Work instructions:
Every record below must be set down again exactly as given.

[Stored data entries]
☆ ☆ ☆ ☆

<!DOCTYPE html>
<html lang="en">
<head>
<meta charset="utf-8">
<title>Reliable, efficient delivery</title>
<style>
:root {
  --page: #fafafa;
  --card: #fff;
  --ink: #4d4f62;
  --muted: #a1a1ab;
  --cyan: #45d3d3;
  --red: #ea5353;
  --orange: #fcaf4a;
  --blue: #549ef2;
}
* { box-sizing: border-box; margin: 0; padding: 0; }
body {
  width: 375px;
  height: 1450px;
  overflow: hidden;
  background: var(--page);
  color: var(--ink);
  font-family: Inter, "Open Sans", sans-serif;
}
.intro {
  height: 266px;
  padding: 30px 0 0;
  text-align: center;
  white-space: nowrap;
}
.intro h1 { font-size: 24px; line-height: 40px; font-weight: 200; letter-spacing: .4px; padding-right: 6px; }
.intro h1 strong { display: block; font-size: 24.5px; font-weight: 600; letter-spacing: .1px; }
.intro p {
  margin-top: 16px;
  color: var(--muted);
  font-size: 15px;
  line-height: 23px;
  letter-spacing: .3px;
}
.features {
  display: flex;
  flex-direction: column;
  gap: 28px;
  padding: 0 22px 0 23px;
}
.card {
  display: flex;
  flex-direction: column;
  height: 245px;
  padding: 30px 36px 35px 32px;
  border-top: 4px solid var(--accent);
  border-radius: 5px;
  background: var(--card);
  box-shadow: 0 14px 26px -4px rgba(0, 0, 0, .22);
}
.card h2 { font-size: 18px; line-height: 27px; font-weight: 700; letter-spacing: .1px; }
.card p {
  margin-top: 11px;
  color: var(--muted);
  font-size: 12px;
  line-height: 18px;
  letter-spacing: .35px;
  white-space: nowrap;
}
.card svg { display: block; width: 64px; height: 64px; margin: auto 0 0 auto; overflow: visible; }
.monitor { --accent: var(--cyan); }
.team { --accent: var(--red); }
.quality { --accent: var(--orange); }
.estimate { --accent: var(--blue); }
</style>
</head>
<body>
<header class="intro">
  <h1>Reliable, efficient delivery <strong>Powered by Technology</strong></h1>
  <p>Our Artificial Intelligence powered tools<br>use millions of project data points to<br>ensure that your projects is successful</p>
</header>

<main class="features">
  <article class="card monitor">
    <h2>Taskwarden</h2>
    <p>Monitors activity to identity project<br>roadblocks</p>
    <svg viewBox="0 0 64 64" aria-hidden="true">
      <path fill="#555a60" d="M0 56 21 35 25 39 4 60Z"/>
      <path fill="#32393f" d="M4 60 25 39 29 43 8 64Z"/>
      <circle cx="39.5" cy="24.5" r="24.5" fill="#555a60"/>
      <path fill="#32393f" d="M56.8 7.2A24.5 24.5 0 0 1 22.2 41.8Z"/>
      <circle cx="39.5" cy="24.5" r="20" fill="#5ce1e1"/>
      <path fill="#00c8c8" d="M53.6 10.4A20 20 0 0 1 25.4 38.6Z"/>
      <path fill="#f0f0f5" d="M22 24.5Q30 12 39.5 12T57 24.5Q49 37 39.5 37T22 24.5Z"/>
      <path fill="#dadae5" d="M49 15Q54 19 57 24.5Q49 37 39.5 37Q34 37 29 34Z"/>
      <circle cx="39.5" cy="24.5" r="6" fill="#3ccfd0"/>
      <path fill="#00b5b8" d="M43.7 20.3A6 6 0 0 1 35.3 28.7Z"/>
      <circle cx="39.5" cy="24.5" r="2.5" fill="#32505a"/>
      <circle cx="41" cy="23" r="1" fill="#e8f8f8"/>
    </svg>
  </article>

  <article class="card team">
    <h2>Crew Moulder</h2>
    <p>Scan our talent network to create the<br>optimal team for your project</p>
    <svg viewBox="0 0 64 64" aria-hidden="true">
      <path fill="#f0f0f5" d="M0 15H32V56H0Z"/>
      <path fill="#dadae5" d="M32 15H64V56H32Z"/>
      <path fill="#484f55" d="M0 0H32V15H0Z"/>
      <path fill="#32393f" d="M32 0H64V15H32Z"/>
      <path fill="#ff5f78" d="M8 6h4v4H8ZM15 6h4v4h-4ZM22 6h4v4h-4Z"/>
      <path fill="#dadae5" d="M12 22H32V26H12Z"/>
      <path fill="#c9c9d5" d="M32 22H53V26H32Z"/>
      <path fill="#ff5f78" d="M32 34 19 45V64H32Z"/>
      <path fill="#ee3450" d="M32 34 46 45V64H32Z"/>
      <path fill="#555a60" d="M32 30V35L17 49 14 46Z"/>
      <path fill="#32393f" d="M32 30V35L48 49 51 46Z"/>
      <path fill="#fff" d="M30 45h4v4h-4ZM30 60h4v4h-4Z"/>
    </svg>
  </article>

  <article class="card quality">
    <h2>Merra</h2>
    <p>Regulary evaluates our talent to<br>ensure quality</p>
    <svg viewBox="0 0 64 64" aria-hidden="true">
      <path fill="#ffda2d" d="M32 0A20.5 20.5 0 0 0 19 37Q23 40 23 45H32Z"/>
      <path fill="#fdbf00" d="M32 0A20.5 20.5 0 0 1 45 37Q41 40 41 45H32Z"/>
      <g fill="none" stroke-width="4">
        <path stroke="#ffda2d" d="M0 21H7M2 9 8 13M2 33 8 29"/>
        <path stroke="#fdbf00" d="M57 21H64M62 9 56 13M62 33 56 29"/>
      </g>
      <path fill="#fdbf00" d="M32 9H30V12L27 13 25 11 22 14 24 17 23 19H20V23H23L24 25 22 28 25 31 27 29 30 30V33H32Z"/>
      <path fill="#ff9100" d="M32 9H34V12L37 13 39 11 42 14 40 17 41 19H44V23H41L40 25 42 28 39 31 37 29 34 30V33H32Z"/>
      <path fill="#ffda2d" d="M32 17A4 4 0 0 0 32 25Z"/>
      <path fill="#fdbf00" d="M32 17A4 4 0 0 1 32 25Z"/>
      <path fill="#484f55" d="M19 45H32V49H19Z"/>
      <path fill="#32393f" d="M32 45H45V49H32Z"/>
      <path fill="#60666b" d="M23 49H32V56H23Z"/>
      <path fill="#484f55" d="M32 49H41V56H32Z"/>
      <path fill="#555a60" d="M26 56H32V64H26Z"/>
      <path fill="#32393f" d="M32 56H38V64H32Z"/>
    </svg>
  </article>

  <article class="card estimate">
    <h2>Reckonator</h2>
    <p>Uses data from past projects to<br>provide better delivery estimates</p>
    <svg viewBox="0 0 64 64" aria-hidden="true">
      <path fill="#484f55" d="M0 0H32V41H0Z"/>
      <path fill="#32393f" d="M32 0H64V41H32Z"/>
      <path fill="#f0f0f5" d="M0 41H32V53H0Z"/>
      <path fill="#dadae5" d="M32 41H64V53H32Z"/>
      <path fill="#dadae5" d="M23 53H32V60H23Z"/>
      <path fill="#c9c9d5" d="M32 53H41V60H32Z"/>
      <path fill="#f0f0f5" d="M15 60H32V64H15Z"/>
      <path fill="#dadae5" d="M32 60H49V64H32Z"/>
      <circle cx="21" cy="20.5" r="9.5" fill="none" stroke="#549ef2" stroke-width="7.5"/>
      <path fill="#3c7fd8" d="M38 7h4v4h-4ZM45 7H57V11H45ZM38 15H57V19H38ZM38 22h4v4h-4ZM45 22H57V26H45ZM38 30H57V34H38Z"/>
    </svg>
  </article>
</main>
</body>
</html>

☆ ☆ ☆ ☆

The completed task:
<!DOCTYPE html>
<html lang="en">
<head>
<meta charset="utf-8">
<title>Reliable, efficient delivery</title>
<style>
:root {
  --page: #fafafa;
  --card: #fff;
  --ink: #4d4f62;
  --muted: #a1a1ab;
  --cyan: #45d3d3;
  --red: #ea5353;
  --orange: #fcaf4a;
  --blue: #549ef2;
}
* { box-sizing: border-box; margin: 0; padding: 0; }
body {
  width: 375px;
  height: 1450px;
  overflow: hidden;
  background: var(--page);
  color: var(--ink);
  font-family: Inter, "Open Sans", sans-serif;
}
.intro {
  height: 266px;
  padding: 30px 0 0;
  text-align: center;
  white-space: nowrap;
}
.intro h1 { font-size: 24px; line-height: 40px; font-weight: 200; letter-spacing: .4px; padding-right: 6px; }
.intro h1 strong { display: block; font-size: 24.5px; font-weight: 600; letter-spacing: .1px; }
.intro p {
  margin-top: 16px;
  color: var(--muted);
  font-size: 15px;
  line-height: 23px;
  letter-spacing: .3px;
}
.features {
  display: flex;
  flex-direction: column;
  gap: 28px;
  padding: 0 22px 0 23px;
}
.card {
  display: flex;
  flex-direction: column;
  height: 245px;
  padding: 30px 36px 35px 32px;
  border-top: 4px solid var(--accent);
  border-radius: 5px;
  background: var(--card);
  box-shadow: 0 14px 26px -4px rgba(0, 0, 0, .22);
}
.card h2 { font-size: 18px; line-height: 27px; font-weight: 700; letter-spacing: .1px; }
.card p {
  margin-top: 11px;
  color: var(--muted);
  font-size: 12px;
  line-height: 18px;
  letter-spacing: .35px;
  white-space: nowrap;
}
.card svg { display: block; width: 64px; height: 64px; margin: auto 0 0 auto; overflow: visible; }
.monitor { --accent: var(--cyan); }
.team { --accent: var(--red); }
.quality { --accent: var(--orange); }
.estimate { --accent: var(--blue); }
</style>
</head>
<body>
<header class="intro">
  <h1>Reliable, efficient delivery <strong>Powered by Technology</strong></h1>
  <p>Our Artificial Intelligence powered tools<br>use millions of project data points to<br>ensure that your projects is successful</p>
</header>

<main class="features">
  <article class="card monitor">
    <h2>Taskwarden</h2>
    <p>Monitors activity to identity project<br>roadblocks</p>
    <svg viewBox="0 0 64 64" aria-hidden="true">
      <path fill="#555a60" d="M0 56 21 35 25 39 4 60Z"/>
      <path fill="#32393f" d="M4 60 25 39 29 43 8 64Z"/>
      <circle cx="39.5" cy="24.5" r="24.5" fill="#555a60"/>
      <path fill="#32393f" d="M56.8 7.2A24.5 24.5 0 0 1 22.2 41.8Z"/>
      <circle cx="39.5" cy="24.5" r="20" fill="#5ce1e1"/>
      <path fill="#00c8c8" d="M53.6 10.4A20 20 0 0 1 25.4 38.6Z"/>
      <path fill="#f0f0f5" d="M22 24.5Q30 12 39.5 12T57 24.5Q49 37 39.5 37T22 24.5Z"/>
      <path fill="#dadae5" d="M49 15Q54 19 57 24.5Q49 37 39.5 37Q34 37 29 34Z"/>
      <circle cx="39.5" cy="24.5" r="6" fill="#3ccfd0"/>
      <path fill="#00b5b8" d="M43.7 20.3A6 6 0 0 1 35.3 28.7Z"/>
      <circle cx="39.5" cy="24.5" r="2.5" fill="#32505a"/>
      <circle cx="41" cy="23" r="1" fill="#e8f8f8"/>
    </svg>
  </article>

  <article class="card team">
    <h2>Crew Moulder</h2>
    <p>Scan our talent network to create the<br>optimal team for your project</p>
    <svg viewBox="0 0 64 64" aria-hidden="true">
      <path fill="#f0f0f5" d="M0 15H32V56H0Z"/>
      <path fill="#dadae5" d="M32 15H64V56H32Z"/>
      <path fill="#484f55" d="M0 0H32V15H0Z"/>
      <path fill="#32393f" d="M32 0H64V15H32Z"/>
      <path fill="#ff5f78" d="M8 6h4v4H8ZM15 6h4v4h-4ZM22 6h4v4h-4Z"/>
      <path fill="#dadae5" d="M12 22H32V26H12Z"/>
      <path fill="#c9c9d5" d="M32 22H53V26H32Z"/>
      <path fill="#ff5f78" d="M32 34 19 45V64H32Z"/>
      <path fill="#ee3450" d="M32 34 46 45V64H32Z"/>
      <path fill="#555a60" d="M32 30V35L17 49 14 46Z"/>
      <path fill="#32393f" d="M32 30V35L48 49 51 46Z"/>
      <path fill="#fff" d="M30 45h4v4h-4ZM30 60h4v4h-4Z"/>
    </svg>
  </article>

  <article class="card quality">
    <h2>Merra</h2>
    <p>Regulary evaluates our talent to<br>ensure quality</p>
    <svg viewBox="0 0 64 64" aria-hidden="true">
      <path fill="#ffda2d" d="M32 0A20.5 20.5 0 0 0 19 37Q23 40 23 45H32Z"/>
      <path fill="#fdbf00" d="M32 0A20.5 20.5 0 0 1 45 37Q41 40 41 45H32Z"/>
      <g fill="none" stroke-width="4">
        <path stroke="#ffda2d" d="M0 21H7M2 9 8 13M2 33 8 29"/>
        <path stroke="#fdbf00" d="M57 21H64M62 9 56 13M62 33 56 29"/>
      </g>
      <path fill="#fdbf00" d="M32 9H30V12L27 13 25 11 22 14 24 17 23 19H20V23H23L24 25 22 28 25 31 27 29 30 30V33H32Z"/>
      <path fill="#ff9100" d="M32 9H34V12L37 13 39 11 42 14 40 17 41 19H44V23H41L40 25 42 28 39 31 37 29 34 30V33H32Z"/>
      <path fill="#ffda2d" d="M32 17A4 4 0 0 0 32 25Z"/>
      <path fill="#fdbf00" d="M32 17A4 4 0 0 1 32 25Z"/>
      <path fill="#484f55" d="M19 45H32V49H19Z"/>
      <path fill="#32393f" d="M32 45H45V49H32Z"/>
      <path fill="#60666b" d="M23 49H32V56H23Z"/>
      <path fill="#484f55" d="M32 49H41V56H32Z"/>
      <path fill="#555a60" d="M26 56H32V64H26Z"/>
      <path fill="#32393f" d="M32 56H38V64H32Z"/>
    </svg>
  </article>

  <article class="card estimate">
    <h2>Reckonator</h2>
    <p>Uses data from past projects to<br>provide better delivery estimates</p>
    <svg viewBox="0 0 64 64" aria-hidden="true">
      <path fill="#484f55" d="M0 0H32V41H0Z"/>
      <path fill="#32393f" d="M32 0H64V41H32Z"/>
      <path fill="#f0f0f5" d="M0 41H32V53H0Z"/>
      <path fill="#dadae5" d="M32 41H64V53H32Z"/>
      <path fill="#dadae5" d="M23 53H32V60H23Z"/>
      <path fill="#c9c9d5" d="M32 53H41V60H32Z"/>
      <path fill="#f0f0f5" d="M15 60H32V64H15Z"/>
      <path fill="#dadae5" d="M32 60H49V64H32Z"/>
      <circle cx="21" cy="20.5" r="9.5" fill="none" stroke="#549ef2" stroke-width="7.5"/>
      <path fill="#3c7fd8" d="M38 7h4v4h-4ZM45 7H57V11H45ZM38 15H57V19H38ZM38 22h4v4h-4ZM45 22H57V26H45ZM38 30H57V34H38Z"/>
    </svg>
  </article>
</main>
</body>
</html>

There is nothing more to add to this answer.